What is needed here is every line of the records that includes "green".

_Document images with source code_.
------------------------

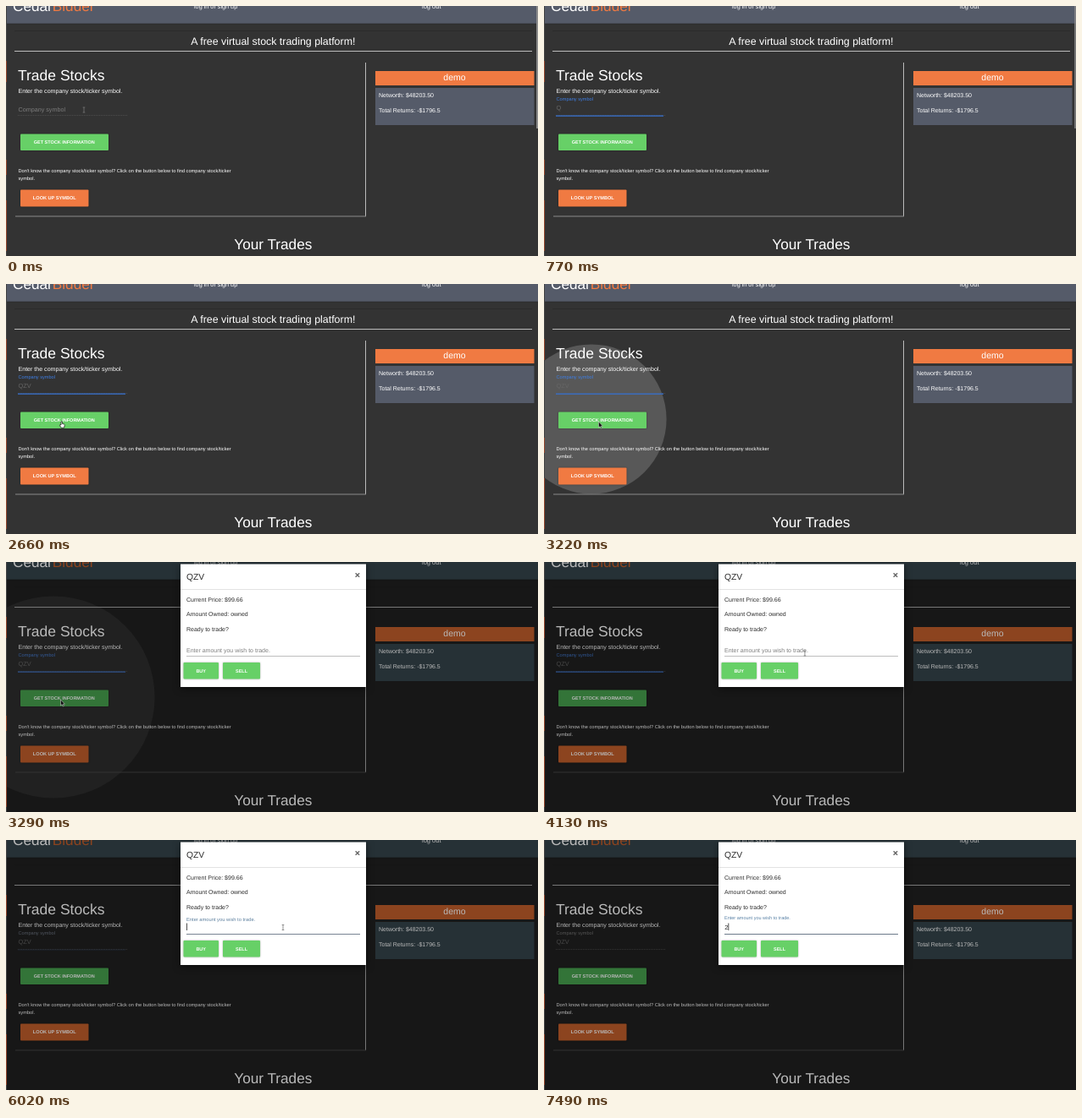
Recreate the animation shown at these times as an HTML page. Size 628 by 296 pixels, loop 7.63 s.

```html
<!DOCTYPE html>
<html lang="en">
<head>
<meta charset="utf-8">
<title>Stock trading page</title>
<style>
html, body { margin: 0; width: 100%; height: 100%; overflow: hidden; background: #333; }
svg {
  --bg: #333; --text: #fff; --line: #bbb; --edge: #8a8a8a; --faint: #2b2b2b;
  --slate: #555b69; --green: #67d067; --orange: #f07a42; --ripple: #fff; --field: 1;
  display: block; width: 628px; height: 296px;
}
svg.dim {
  --bg: #171717; --text: #b9b9b9; --line: #777; --edge: #333; --faint: #151515;
  --slate: #263136; --green: #337438; --orange: #8c441f; --ripple: #666; --field: .6;
}
text { font: 7px "Liberation Sans", Arial, sans-serif; fill: var(--text); text-rendering: geometricPrecision; white-space: pre; }
.btn { font-size: 5.5px; font-weight: bold; text-anchor: middle; }
.mid { text-anchor: middle; }
.raised { filter: drop-shadow(0 .8px 1px rgba(0, 0, 0, .3)); }
.bg { fill: var(--bg); }
.green { fill: var(--green); }
.orange { fill: var(--orange); }
.slate { fill: var(--slate); }
#field { opacity: var(--field); }
#ripple { fill: var(--ripple); }
#modal { --green: #67d067; }
#modal text { fill: #2b2b2b; }
#modal .btn { fill: #fff; }
</style>
</head>
<body>
<svg id="stage" viewBox="0 0 628 296">
  <rect class="bg" width="628" height="296"/>
  <circle id="ripple" cx="56" cy="160"/>
  <rect class="slate raised" width="628" height="20.7"/>
  <text x="8" y="6" style="font-size:17.2px">Cedar<tspan class="orange">Bidder</tspan></text>
  <text x="222" y="3" style="font-size:7.25px">log in or sign up</text>
  <text x="491" y="3" style="font-size:7.5px">log out</text>

  <path d="M10 29.5H621" style="stroke:var(--faint)"/>
  <text class="mid" x="315.3" y="45.5" style="font-size:12.4px">A free virtual stock trading platform!</text>
  <path d="M10 53.5H621M424.5 67V249" style="stroke:var(--line)"/>
  <path d="M11 249H425" style="stroke:var(--edge)"/>

  <text x="14" y="87.5" style="font-size:17.5px">Trade Stocks</text>
  <text x="14.5" y="103.3" style="font-size:7.07px">Enter the company stock/ticker symbol.</text>
  <g id="field">
    <text id="symLabel" x="14.5">Company symbol</text>
    <text id="symbol" x="14.5" y="123.3" style="font-size:7.4px;fill:#666"></text>
    <path d="M14 129.5H144" stroke="#555" stroke-width=".8" stroke-dasharray="1 1"/>
    <path id="symLine" d="M14 130.2H141" stroke="#3672d4" stroke-width="1.3"/>
  </g>

  <rect class="green raised" x="17" y="151.5" width="104" height="19.5" rx="1"/>
  <text class="btn" x="68.7" y="163.2">GET STOCK INFORMATION</text>
  <text x="14.5" y="197.2" style="font-size:5.68px">Don't know the company stock/ticker symbol? Click on the button below to find company stock/ticker</text>
  <text x="14.5" y="205.7" style="font-size:5.68px">symbol.</text>
  <rect class="orange raised" x="17" y="217.5" width="80.5" height="20" rx="1"/>
  <text class="btn" x="57.3" y="229.2" style="font-size:5.6px">LOOK UP SYMBOL</text>

  <rect class="orange" x="436" y="77" width="187.5" height="17"/>
  <text class="mid" x="529.5" y="88.3" style="font-size:10.5px">demo</text>
  <rect class="slate" x="436" y="97" width="187.5" height="44"/>
  <text x="440" y="107.8">Networth: $48203.50</text>
  <text x="440" y="125.8">Total Returns: -$1796.5</text>

  <text class="mid" x="315.3" y="287.8" style="font-size:17.2px">Your Trades</text>
  <rect id="scrollbar" x="626" y="0" width="2" height="145" fill="#8a8a8a"/>

  <g id="modal">
    <rect x="206" y="2.5" width="219" height="145.5" fill="#fff" style="filter:drop-shadow(0 2px 4px rgba(0,0,0,.5))"/>
    <text x="213" y="20.5" style="font-size:10.3px">QZV</text>
    <path d="M412.6 13.2l4.6 4.6m0-4.6l-4.6 4.6" stroke="#666" stroke-width="1.3"/>
    <path d="M206 32.5H425" stroke="#e2e2e2"/>
    <text x="213" y="47">Current Price: $99.66</text>
    <text x="213" y="64.3">Amount Owned: owned</text>
    <text x="213" y="82">Ready to trade?</text>
    <text id="amtLabel" x="213">Enter amount you wish to trade.</text>
    <text id="amount" x="213.3" y="105.5" style="font-size:7.4px">2</text>
    <path id="caret" d="M0 98.5V107" stroke="#222" stroke-width=".8"/>
    <path id="amtLine" d="M213 111.5H418"/>
    <rect class="green raised" x="209.5" y="119" width="41.5" height="19.5" rx="1"/>
    <text class="btn" x="230.2" y="130.7">BUY</text>
    <rect class="green raised" x="256" y="119" width="44" height="19.5" rx="1"/>
    <text class="btn" x="278" y="130.7">SELL</text>
  </g>

  <path d="M.5 0V296" stroke="#444"/>
  <path d="M.5 65V90M.5 182V200M.5 230V290" stroke="#96492f"/>

  <g id="pointer">
    <path id="beam" d="M-1.3-3H1.3M0-3V3M-1.3 3H1.3" fill="none" stroke="#777" stroke-width=".8"/>
    <path id="hand" d="M-1-3q.8-.9 1.4 0V-.6l2.3.6q.7.3.5 1.3L2.6 4.2H-.8L-2.8 1.2q.3-1 1.8-.2Z" fill="#fff" stroke="#111" stroke-width=".7"/>
    <path id="arrow" d="M-1.5-3V4L.1 2.6 1.2 5 2.3 4.5 1.3 2.2H3.4Z" fill="#111" stroke="#ddd" stroke-width=".5"/>
  </g>
</svg>
<script>
const LOOP = 7630;
const $ = id => document.getElementById(id);
const lerp = (a, b, k) => a + (b - a) * k;
const ramp = (t, from, to) => Math.min(1, Math.max(0, (t - from) / (to - from)));
const ease = (t, from, to) => { const k = ramp(t, from, to); return k * k * (3 - 2 * k); };
const show = (id, on) => $(id).style.display = on ? '' : 'none';
const mix = (a, b, k) => `rgb(${a.map((v, i) => Math.round(lerp(v, b[i], k)))})`;

function floatLabel(id, k, y, size, fill) {
  const el = $(id);
  el.setAttribute('y', lerp(y[0], y[1], k));
  el.style.fontSize = lerp(size[0], size[1], k) + 'px';
  el.style.fill = fill;
}

function drawPointer(t) {
  const down = ease(t, 1650, 2310), across = ease(t, 3430, 4270);
  const x = lerp(lerp(92, 66, down), 327, across);
  const y = lerp(lerp(123, 166, down), 103.5, across);
  const kind = t < 3150 ? (y < 150 ? 'beam' : 'hand') : (x < 290 ? 'arrow' : 'beam');
  for (const id of ['beam', 'hand', 'arrow']) show(id, id === kind);
  show('pointer', t < 700 || (t >= 1680 && t < 7000));
  $('pointer').setAttribute('transform', `translate(${x} ${y})`);
}

function draw(t) {
  const focus = ease(t, 70, 350), leave = ease(t, 5810, 6090);

  // Symbol field
  const blue = mix([125, 125, 125], [62, 126, 228], focus * (1 - leave));
  floatLabel('symLabel', focus, [125.2, 111.8], [7.2, 5.63], blue);
  $('symLine').style.opacity = focus * (1 - leave);
  $('symbol').textContent = 'QZV'.slice(0, (t >= 770) + (t >= 1120) + (t >= 1470));
  $('scrollbar').style.opacity = 1 - ramp(t, 700, 980);

  // Button ripple
  $('ripple').setAttribute('r', Math.max(0, (t - 3021) * .443));
  $('ripple').style.opacity = .18 * (1 - ramp(t, 3220, 3500));
  show('ripple', t > 3021 && t < 3500);

  // Dialog and amount field
  const open = t >= 3290;
  $('stage').classList.toggle('dim', open);
  show('modal', open);
  floatLabel('amtLabel', leave, [107, 94], [7, 5.53], mix([125, 125, 125], [88, 128, 165], leave));
  $('amtLine').style.stroke = mix([190, 190, 190], [108, 122, 138], leave);
  const typed = t >= 7000;
  show('amount', typed);
  show('caret', typed || (t >= 5810 && t < 6230));
  $('caret').setAttribute('transform', `translate(${typed ? 217.8 : 213.5} 0)`);

  drawPointer(t);
}

const start = performance.now();
function tick() {
  draw((performance.now() - start) % LOOP);
  requestAnimationFrame(tick);
}
tick();
</script>
</body>
</html>
```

------------------------

_SOLUTION_.
  --slate: #555b69; --green: #67d067; --orange: #f07a42; --ripple: #fff; --field: 1;
  --slate: #263136; --green: #337438; --orange: #8c441f; --ripple: #666; --field: .6;
.green { fill: var(--green); }
#modal { --green: #67d067; }
  <rect class="green raised" x="17" y="151.5" width="104" height="19.5" rx="1"/>
    <rect class="green raised" x="209.5" y="119" width="41.5" height="19.5" rx="1"/>
    <rect class="green raised" x="256" y="119" width="44" height="19.5" rx="1"/>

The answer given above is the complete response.